It is clear from the start that Kate represents the middle of the road: she wants justice as swiftly as possible but is horrified when presented with an uncompromising method to achieve it. Emily Blunt plays this uncertain certainty with ease, shouldering the audience’s own shifting understanding of the situation and externalizing our own dueling values. Meanwhile, team leader Matt Graves represents the gung-ho, unearned certainty of Doing What Is Necessary. He has long ago concluded that these increasingly questionable actions are the only remaining option, and will not compromise his mission over anything as worthless as jurisdiction and procedure. Josh Brolin perfectly captures the seething anger buried beneath the cowboy swagger that are both indicative of the character as a whole. On the other end of the spectrum from Matt is Kate’s partner Reggie, another FBI agent who is suspicious of Matt’s operation from the beginning and fully disapproves of their methods the more he learns about them. Unlike Kate, he is not in the least bit tempted by the promise of real results against the cartels, as he firmly believes the law is more important. Reggie’s quiet nobility is conveyed with compelling calm by Daniel Kaluuya, who also has enough friendly chemistry with Blunt to keep Reggie from being a bland boy scout.
The final piece of the character (and thematic) puzzle is Alejandro, a supposed lawyer from Columbia serving as a consultant with the team. Unlike the trigger-happy special forces guys, Alejandro is eerily calm throughout, and never seems to take any pleasure or excitement in the proceedings. As the film progresses and we get glimpses into Alejandro’s past, it becomes clear that he represents the personal side of this war, the final result of the inevitable collateral damage of this unending conflict. Alejandro serves as a reminder that while this war is most directly waged by the United States and operatives like Kate, Matt and Reggie, it is Mexico and the rest of Latin America that suffers most of the damage. He does what he does because he really doesn’t have any other place in this world, the twisted child of the cartels’ brutality and the Americans’ obliviousness. Looking at him in this light, Alejandro is equally the most sympathetic and most terrifying figure in the film, which is perfectly summarized in a finale that is personally cathartic and morally devastating all at once. As great as Alejandro is on the page, he is made even better by Benicio del Toro’s impressive performance. He captures the contradictory and metaphorical nature of the character with a hypnotic charisma from beginning to end.
It is ultimately through Alejandro and his American collaborators that Sicario conveys the dehumanizing nature of the War On Drugs. We can see how even people with good intentions can be turned into dangerous monsters themselves, and those that aren’t are still scarred and broken beyond repair anyway. If Soderbergh’s Traffic was about the insidious influence of drugs and drug money, then Sicario is about the ugly moral decay that might just be inevitable in attempting to halt such an influence.

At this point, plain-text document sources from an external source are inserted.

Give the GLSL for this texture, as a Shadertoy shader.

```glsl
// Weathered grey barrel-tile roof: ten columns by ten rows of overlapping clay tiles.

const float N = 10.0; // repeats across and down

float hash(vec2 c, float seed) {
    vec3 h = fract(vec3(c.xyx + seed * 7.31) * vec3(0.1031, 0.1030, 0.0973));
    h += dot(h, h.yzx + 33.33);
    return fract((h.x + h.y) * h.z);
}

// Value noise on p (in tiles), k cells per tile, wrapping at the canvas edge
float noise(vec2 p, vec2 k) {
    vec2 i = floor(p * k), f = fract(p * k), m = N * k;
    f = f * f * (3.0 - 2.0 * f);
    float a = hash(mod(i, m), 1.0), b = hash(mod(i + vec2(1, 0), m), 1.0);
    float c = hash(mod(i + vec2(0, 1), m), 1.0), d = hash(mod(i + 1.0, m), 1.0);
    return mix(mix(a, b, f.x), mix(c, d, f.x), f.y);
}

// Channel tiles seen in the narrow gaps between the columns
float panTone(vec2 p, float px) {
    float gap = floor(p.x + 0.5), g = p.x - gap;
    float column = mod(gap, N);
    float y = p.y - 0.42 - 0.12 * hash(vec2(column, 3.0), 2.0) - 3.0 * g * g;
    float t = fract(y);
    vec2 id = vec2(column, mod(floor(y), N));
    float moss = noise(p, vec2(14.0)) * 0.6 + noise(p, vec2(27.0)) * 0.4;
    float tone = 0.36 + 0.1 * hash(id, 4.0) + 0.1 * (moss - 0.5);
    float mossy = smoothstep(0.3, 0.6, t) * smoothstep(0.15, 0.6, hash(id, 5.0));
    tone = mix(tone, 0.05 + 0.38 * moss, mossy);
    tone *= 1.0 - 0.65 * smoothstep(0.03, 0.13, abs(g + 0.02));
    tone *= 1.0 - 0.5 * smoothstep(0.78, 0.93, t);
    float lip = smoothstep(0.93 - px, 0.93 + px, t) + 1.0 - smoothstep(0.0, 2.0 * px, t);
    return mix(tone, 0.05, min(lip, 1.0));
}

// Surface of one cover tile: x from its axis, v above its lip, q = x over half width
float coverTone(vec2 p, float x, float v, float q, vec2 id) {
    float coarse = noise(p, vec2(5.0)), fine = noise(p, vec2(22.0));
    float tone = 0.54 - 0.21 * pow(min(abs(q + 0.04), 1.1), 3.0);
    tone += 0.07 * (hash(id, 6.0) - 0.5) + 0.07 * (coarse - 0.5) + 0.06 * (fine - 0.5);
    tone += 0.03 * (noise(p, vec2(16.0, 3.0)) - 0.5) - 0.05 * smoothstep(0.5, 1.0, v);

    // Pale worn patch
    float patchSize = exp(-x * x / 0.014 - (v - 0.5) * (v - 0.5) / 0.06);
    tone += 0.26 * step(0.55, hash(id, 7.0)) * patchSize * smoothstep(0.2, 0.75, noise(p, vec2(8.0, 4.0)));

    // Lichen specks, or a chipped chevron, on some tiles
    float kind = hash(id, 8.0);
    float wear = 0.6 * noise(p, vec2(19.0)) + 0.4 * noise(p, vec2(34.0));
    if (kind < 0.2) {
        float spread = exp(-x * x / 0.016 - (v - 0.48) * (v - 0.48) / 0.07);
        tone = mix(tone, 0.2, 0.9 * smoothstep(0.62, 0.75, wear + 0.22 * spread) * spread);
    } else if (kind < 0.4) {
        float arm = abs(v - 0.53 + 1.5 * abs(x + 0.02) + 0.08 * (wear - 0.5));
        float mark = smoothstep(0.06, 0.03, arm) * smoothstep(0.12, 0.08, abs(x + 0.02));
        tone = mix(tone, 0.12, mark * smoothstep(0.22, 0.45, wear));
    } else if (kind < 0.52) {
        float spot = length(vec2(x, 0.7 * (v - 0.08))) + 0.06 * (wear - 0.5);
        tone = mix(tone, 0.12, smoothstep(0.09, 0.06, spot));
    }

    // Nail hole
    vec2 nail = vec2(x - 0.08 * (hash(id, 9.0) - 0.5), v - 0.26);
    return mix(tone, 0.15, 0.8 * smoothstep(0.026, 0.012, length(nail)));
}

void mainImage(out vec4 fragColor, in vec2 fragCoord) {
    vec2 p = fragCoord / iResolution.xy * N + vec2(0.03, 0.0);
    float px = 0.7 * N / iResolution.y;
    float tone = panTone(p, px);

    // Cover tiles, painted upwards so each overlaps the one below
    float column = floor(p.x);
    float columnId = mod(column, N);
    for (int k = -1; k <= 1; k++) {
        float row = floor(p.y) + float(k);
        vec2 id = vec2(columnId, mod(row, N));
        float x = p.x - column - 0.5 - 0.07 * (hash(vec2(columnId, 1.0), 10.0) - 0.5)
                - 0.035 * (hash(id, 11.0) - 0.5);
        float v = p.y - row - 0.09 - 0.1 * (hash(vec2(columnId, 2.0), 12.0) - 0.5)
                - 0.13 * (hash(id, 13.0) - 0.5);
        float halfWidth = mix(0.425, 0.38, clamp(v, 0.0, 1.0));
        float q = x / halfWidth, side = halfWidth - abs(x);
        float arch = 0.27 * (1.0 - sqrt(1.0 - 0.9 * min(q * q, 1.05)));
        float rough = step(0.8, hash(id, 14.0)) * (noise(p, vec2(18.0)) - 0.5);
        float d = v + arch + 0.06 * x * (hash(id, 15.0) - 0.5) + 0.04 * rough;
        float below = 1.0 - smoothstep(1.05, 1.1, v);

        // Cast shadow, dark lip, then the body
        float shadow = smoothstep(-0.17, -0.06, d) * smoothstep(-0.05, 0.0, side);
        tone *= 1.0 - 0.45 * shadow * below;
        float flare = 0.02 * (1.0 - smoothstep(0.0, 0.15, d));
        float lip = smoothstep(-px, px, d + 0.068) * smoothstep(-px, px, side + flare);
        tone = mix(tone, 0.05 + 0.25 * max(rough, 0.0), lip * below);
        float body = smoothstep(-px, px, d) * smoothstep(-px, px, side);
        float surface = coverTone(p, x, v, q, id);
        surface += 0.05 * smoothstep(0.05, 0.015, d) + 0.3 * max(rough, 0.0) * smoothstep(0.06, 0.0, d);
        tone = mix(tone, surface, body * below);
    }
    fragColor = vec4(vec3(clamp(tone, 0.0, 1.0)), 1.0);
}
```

Perhaps unsurprisingly, the end result is a grim and heavy movie, but one that is incredibly compelling all the same. Sicario might not reinvent the wheel of drug war movies, but it is undoubtedly one of the finest iterations of the genre yet.